▸ RECORDS PROVIDED
—————
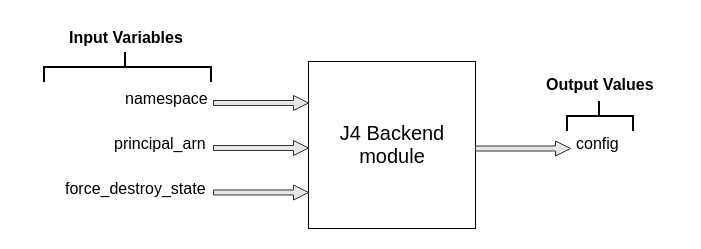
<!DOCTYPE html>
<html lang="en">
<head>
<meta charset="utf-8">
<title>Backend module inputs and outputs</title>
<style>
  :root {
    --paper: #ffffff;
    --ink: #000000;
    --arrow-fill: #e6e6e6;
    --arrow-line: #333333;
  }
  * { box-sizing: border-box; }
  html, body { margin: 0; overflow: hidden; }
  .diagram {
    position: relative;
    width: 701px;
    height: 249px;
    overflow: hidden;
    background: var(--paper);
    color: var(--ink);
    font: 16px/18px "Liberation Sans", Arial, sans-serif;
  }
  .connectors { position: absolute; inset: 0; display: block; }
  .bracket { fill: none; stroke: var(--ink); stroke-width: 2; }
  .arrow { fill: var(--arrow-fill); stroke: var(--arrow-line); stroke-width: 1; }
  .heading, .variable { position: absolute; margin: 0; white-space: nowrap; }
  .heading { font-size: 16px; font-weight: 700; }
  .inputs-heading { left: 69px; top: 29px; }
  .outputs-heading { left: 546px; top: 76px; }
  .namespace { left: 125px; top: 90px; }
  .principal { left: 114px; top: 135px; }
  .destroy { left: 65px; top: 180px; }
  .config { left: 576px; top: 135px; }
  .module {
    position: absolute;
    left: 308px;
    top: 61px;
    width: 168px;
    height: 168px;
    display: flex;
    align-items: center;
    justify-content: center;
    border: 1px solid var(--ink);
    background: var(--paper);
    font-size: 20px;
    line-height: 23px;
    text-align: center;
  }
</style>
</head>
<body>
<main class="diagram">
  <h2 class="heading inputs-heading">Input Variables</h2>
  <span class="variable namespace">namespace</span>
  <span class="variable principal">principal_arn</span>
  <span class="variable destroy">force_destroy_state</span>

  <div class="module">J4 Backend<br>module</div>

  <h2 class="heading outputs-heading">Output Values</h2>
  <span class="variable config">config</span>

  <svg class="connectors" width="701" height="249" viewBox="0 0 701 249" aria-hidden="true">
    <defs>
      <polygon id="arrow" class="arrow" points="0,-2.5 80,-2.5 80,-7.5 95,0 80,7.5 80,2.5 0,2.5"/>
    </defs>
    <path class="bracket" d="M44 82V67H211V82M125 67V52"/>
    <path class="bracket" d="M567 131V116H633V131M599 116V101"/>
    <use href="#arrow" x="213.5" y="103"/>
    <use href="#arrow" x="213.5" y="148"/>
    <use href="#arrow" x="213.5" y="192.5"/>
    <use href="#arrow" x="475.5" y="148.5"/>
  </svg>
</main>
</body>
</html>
—————
▸ TASK GOAL
Could you reproduce the entries verbatim, leaving out all pictures?

▸ TASK OUTPUT
<!DOCTYPE html>
<html lang="en">
<head>
<meta charset="utf-8">
<title>Backend module inputs and outputs</title>
<style>
  :root {
    --paper: #ffffff;
    --ink: #000000;
    --arrow-fill: #e6e6e6;
    --arrow-line: #333333;
  }
  * { box-sizing: border-box; }
  html, body { margin: 0; overflow: hidden; }
  .diagram {
    position: relative;
    width: 701px;
    height: 249px;
    overflow: hidden;
    background: var(--paper);
    color: var(--ink);
    font: 16px/18px "Liberation Sans", Arial, sans-serif;
  }
  .connectors { position: absolute; inset: 0; display: block; }
  .bracket { fill: none; stroke: var(--ink); stroke-width: 2; }
  .arrow { fill: var(--arrow-fill); stroke: var(--arrow-line); stroke-width: 1; }
  .heading, .variable { position: absolute; margin: 0; white-space: nowrap; }
  .heading { font-size: 16px; font-weight: 700; }
  .inputs-heading { left: 69px; top: 29px; }
  .outputs-heading { left: 546px; top: 76px; }
  .namespace { left: 125px; top: 90px; }
  .principal { left: 114px; top: 135px; }
  .destroy { left: 65px; top: 180px; }
  .config { left: 576px; top: 135px; }
  .module {
    position: absolute;
    left: 308px;
    top: 61px;
    width: 168px;
    height: 168px;
    display: flex;
    align-items: center;
    justify-content: center;
    border: 1px solid var(--ink);
    background: var(--paper);
    font-size: 20px;
    line-height: 23px;
    text-align: center;
  }
</style>
</head>
<body>
<main class="diagram">
  <h2 class="heading inputs-heading">Input Variables</h2>
  <span class="variable namespace">namespace</span>
  <span class="variable principal">principal_arn</span>
  <span class="variable destroy">force_destroy_state</span>

  <div class="module">J4 Backend<br>module</div>

  <h2 class="heading outputs-heading">Output Values</h2>
  <span class="variable config">config</span>

  <svg class="connectors" width="701" height="249" viewBox="0 0 701 249" aria-hidden="true">
    <defs>
      <polygon id="arrow" class="arrow" points="0,-2.5 80,-2.5 80,-7.5 95,0 80,7.5 80,2.5 0,2.5"/>
    </defs>
    <path class="bracket" d="M44 82V67H211V82M125 67V52"/>
    <path class="bracket" d="M567 131V116H633V131M599 116V101"/>
    <use href="#arrow" x="213.5" y="103"/>
    <use href="#arrow" x="213.5" y="148"/>
    <use href="#arrow" x="213.5" y="192.5"/>
    <use href="#arrow" x="475.5" y="148.5"/>
  </svg>
</main>
</body>
</html>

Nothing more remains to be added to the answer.